    I believe this is happening because I was offered a job at a competing company, and when I called them back to accept, I was told that they decided to put an ad in the paper instead. What, if any, recourse do I have for this situation?

  • #2
    There is nothing in the law that limits an employer to only verifying that you worked there. They are entitled to provide their honest opinion about your work. However, the operative word is honest. They may not provide FALSE information.

    If they are saying, We fired her for stealing, that's false and you have legal recourse.

    If they are saying, we had a situation where we needed her to take on additional responsiblities; she was uncooperative and quit without warning on us, that is true. It may not be the way you see the situation, but there's nothing inherently false about it and therefore it is protected under the law.

    Your best bet is to let prospective employers know up front that you are not likely to receive a good reference from this employer, and why (and you need to do it without bad-mouthing them; not easy, I know). If everyone's job were perfect, no one would ever change jobs; a prospective employer knows this. The problem is generally not a poor reference; it's having that bad reference come out of the blue. As long as you don't let a prospective employer get blindsided by the reference, you should be okay.
    The above answer, whatever it is, assumes that no legally binding and enforceable contract or CBA says otherwise. If it does, then the terms of the contract or CBA apply.


    • #3
      I am a manager for a company that has strict rules on references. If you have witness that can prove that he is deramating your character you may have a chance to sue him.

      In my limited knowledge it would be him personally liable not the company...
      Last edited by Lunar; 11-09-2006, 02:42 PM.

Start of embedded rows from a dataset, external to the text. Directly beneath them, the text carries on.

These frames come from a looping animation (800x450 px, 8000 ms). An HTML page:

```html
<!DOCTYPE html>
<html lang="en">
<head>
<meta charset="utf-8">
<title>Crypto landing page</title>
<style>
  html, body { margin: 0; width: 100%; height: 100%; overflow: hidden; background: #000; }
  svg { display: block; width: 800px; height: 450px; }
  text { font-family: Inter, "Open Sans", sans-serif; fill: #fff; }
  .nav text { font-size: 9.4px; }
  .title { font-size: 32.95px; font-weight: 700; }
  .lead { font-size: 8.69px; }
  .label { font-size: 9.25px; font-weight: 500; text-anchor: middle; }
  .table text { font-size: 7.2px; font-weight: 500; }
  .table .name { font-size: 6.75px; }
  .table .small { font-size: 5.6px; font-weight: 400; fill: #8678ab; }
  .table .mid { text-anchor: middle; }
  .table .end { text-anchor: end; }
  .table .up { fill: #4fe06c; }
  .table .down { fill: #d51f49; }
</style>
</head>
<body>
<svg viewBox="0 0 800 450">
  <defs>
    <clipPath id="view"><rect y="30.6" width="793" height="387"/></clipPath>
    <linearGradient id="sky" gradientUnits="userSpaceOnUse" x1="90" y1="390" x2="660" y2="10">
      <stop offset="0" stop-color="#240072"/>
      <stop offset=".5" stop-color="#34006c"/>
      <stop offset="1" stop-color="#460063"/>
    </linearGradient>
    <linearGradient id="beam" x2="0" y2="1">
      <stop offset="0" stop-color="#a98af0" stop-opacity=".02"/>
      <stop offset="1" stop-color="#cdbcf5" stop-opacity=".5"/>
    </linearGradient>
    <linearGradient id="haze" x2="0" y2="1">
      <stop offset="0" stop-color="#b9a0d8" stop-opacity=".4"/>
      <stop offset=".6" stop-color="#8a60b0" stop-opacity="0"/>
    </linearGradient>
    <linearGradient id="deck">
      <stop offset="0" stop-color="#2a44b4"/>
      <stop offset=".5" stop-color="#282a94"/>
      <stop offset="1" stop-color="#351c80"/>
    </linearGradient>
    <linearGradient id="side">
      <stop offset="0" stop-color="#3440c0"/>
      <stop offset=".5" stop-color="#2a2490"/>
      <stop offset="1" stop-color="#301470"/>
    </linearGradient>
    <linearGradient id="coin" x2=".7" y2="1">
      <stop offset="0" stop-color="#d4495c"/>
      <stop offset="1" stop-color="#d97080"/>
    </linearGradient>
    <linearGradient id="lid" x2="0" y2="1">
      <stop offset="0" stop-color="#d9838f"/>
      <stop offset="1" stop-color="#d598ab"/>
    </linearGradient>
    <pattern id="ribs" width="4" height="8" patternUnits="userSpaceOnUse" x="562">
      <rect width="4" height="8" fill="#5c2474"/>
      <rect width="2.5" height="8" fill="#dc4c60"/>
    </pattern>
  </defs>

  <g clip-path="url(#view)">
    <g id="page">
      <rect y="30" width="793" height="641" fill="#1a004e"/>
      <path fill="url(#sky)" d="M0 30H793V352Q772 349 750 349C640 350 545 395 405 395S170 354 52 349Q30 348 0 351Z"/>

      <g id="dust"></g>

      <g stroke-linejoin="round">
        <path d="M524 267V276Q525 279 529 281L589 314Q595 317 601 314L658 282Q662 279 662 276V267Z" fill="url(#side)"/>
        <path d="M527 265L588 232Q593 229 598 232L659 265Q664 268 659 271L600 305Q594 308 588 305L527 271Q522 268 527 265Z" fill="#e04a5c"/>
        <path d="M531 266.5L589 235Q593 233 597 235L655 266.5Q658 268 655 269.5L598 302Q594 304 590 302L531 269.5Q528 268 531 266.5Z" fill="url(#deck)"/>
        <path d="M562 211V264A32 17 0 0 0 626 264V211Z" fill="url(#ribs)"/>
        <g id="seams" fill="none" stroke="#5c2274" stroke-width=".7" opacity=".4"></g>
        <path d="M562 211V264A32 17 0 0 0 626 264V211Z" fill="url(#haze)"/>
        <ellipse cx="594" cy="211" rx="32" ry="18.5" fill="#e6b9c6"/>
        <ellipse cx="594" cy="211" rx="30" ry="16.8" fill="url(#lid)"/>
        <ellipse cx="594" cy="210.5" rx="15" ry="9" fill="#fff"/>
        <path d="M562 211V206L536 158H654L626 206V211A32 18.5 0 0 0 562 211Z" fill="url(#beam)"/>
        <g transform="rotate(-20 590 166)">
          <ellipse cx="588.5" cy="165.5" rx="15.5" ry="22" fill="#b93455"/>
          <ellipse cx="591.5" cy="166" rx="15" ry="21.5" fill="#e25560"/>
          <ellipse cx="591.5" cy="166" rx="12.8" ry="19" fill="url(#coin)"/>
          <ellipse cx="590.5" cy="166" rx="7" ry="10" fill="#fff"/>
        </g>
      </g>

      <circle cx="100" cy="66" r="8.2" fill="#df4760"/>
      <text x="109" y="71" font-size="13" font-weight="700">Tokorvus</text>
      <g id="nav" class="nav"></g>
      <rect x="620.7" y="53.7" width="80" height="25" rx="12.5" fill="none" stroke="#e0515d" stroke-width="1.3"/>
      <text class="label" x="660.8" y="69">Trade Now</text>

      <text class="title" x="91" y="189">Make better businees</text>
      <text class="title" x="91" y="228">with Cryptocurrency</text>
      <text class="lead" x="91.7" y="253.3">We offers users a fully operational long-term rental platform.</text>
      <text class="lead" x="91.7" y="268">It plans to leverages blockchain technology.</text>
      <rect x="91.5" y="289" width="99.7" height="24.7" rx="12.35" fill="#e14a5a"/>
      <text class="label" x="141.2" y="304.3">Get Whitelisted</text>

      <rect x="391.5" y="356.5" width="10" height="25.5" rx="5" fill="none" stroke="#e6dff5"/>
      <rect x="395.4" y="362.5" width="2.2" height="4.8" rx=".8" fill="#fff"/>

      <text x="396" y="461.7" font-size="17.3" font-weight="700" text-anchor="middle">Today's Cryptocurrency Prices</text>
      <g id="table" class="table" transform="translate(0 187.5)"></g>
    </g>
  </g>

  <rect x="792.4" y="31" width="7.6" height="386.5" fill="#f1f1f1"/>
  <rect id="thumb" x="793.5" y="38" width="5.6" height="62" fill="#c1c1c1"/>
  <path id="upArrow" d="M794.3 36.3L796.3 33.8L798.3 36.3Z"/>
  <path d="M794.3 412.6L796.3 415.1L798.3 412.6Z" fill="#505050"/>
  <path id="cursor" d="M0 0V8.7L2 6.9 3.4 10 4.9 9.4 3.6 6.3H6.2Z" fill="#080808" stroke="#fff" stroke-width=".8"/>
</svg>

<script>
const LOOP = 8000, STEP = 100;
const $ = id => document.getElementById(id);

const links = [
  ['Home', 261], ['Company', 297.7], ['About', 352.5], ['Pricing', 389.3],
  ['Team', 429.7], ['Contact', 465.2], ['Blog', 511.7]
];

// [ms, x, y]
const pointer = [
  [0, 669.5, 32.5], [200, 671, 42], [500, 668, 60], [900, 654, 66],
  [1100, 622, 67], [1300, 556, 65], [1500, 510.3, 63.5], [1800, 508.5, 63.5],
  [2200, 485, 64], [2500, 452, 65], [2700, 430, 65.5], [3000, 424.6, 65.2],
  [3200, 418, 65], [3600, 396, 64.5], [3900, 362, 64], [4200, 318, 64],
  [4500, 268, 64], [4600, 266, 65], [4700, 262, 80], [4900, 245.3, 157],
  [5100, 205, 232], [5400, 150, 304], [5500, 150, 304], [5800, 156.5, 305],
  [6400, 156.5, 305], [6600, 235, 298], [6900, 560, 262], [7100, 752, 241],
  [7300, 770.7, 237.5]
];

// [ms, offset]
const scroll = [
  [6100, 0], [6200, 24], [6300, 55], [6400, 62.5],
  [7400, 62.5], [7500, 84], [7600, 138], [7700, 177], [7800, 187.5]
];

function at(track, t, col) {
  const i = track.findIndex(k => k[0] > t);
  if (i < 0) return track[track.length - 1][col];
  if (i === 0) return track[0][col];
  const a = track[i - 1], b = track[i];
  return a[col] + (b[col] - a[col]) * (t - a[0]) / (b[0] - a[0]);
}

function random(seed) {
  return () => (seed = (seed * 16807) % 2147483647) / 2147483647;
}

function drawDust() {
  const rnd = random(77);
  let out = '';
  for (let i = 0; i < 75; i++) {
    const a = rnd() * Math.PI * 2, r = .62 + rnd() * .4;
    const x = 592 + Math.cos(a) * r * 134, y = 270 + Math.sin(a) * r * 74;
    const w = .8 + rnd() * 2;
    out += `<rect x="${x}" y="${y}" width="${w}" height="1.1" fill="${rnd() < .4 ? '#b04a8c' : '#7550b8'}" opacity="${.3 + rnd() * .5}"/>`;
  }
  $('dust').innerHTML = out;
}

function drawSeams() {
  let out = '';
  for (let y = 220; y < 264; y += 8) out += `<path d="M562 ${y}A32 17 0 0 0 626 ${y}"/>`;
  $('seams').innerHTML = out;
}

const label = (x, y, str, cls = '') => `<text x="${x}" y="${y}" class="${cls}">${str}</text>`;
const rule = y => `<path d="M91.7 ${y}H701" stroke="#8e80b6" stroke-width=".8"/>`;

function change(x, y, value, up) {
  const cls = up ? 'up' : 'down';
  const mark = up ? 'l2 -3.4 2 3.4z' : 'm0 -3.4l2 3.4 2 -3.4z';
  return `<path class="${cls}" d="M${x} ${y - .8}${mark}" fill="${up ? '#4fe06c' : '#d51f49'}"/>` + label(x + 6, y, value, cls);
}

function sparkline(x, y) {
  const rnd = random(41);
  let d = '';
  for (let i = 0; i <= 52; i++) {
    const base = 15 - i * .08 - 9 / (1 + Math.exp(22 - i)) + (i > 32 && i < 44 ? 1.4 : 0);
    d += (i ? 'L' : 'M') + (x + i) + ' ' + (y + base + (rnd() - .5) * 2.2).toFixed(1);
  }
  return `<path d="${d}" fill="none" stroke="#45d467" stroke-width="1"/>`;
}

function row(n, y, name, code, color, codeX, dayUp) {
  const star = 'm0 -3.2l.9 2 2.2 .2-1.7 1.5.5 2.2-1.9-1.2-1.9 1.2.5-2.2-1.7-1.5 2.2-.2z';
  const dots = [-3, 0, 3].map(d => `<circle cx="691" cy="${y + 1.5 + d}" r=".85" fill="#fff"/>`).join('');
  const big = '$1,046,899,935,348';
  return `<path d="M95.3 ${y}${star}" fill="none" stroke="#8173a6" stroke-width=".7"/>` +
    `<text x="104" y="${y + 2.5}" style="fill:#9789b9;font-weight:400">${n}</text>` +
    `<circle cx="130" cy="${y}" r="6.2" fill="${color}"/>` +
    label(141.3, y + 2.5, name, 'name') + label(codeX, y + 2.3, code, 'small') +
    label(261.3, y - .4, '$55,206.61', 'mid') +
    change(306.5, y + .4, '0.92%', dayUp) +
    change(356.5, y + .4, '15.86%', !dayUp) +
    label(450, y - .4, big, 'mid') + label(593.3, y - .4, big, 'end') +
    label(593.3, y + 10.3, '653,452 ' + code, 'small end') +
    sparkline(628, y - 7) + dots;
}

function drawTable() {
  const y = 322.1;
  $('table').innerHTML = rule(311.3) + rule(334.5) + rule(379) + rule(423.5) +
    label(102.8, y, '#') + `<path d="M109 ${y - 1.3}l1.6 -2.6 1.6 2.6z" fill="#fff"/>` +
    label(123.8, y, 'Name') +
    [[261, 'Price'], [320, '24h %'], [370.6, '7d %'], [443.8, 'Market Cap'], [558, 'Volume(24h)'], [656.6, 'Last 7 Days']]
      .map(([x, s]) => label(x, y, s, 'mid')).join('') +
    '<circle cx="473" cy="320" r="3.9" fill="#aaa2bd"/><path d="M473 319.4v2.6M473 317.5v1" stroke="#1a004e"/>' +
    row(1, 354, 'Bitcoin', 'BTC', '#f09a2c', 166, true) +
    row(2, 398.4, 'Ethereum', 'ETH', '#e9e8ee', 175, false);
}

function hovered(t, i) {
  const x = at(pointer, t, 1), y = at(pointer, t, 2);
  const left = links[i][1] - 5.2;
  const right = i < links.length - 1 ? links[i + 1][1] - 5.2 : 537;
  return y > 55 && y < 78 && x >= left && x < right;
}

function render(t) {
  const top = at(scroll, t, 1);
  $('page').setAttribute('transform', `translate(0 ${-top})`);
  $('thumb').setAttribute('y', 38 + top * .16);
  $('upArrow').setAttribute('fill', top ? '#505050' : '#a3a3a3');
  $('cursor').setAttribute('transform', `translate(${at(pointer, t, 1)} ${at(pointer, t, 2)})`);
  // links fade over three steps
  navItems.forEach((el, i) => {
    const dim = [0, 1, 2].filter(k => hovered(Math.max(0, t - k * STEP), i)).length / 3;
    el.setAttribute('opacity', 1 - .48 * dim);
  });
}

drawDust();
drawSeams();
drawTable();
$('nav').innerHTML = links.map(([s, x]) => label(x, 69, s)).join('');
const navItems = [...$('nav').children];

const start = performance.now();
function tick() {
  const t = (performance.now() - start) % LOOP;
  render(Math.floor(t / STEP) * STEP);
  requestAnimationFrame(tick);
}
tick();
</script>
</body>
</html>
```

      • #4
        But the operative word here, is defamatory. Just because it is negative does not mean that it meets the legal definition of defamation.
        The above answer, whatever it is, assumes that no legally binding and enforceable contract or CBA says otherwise. If it does, then the terms of the contract or CBA apply.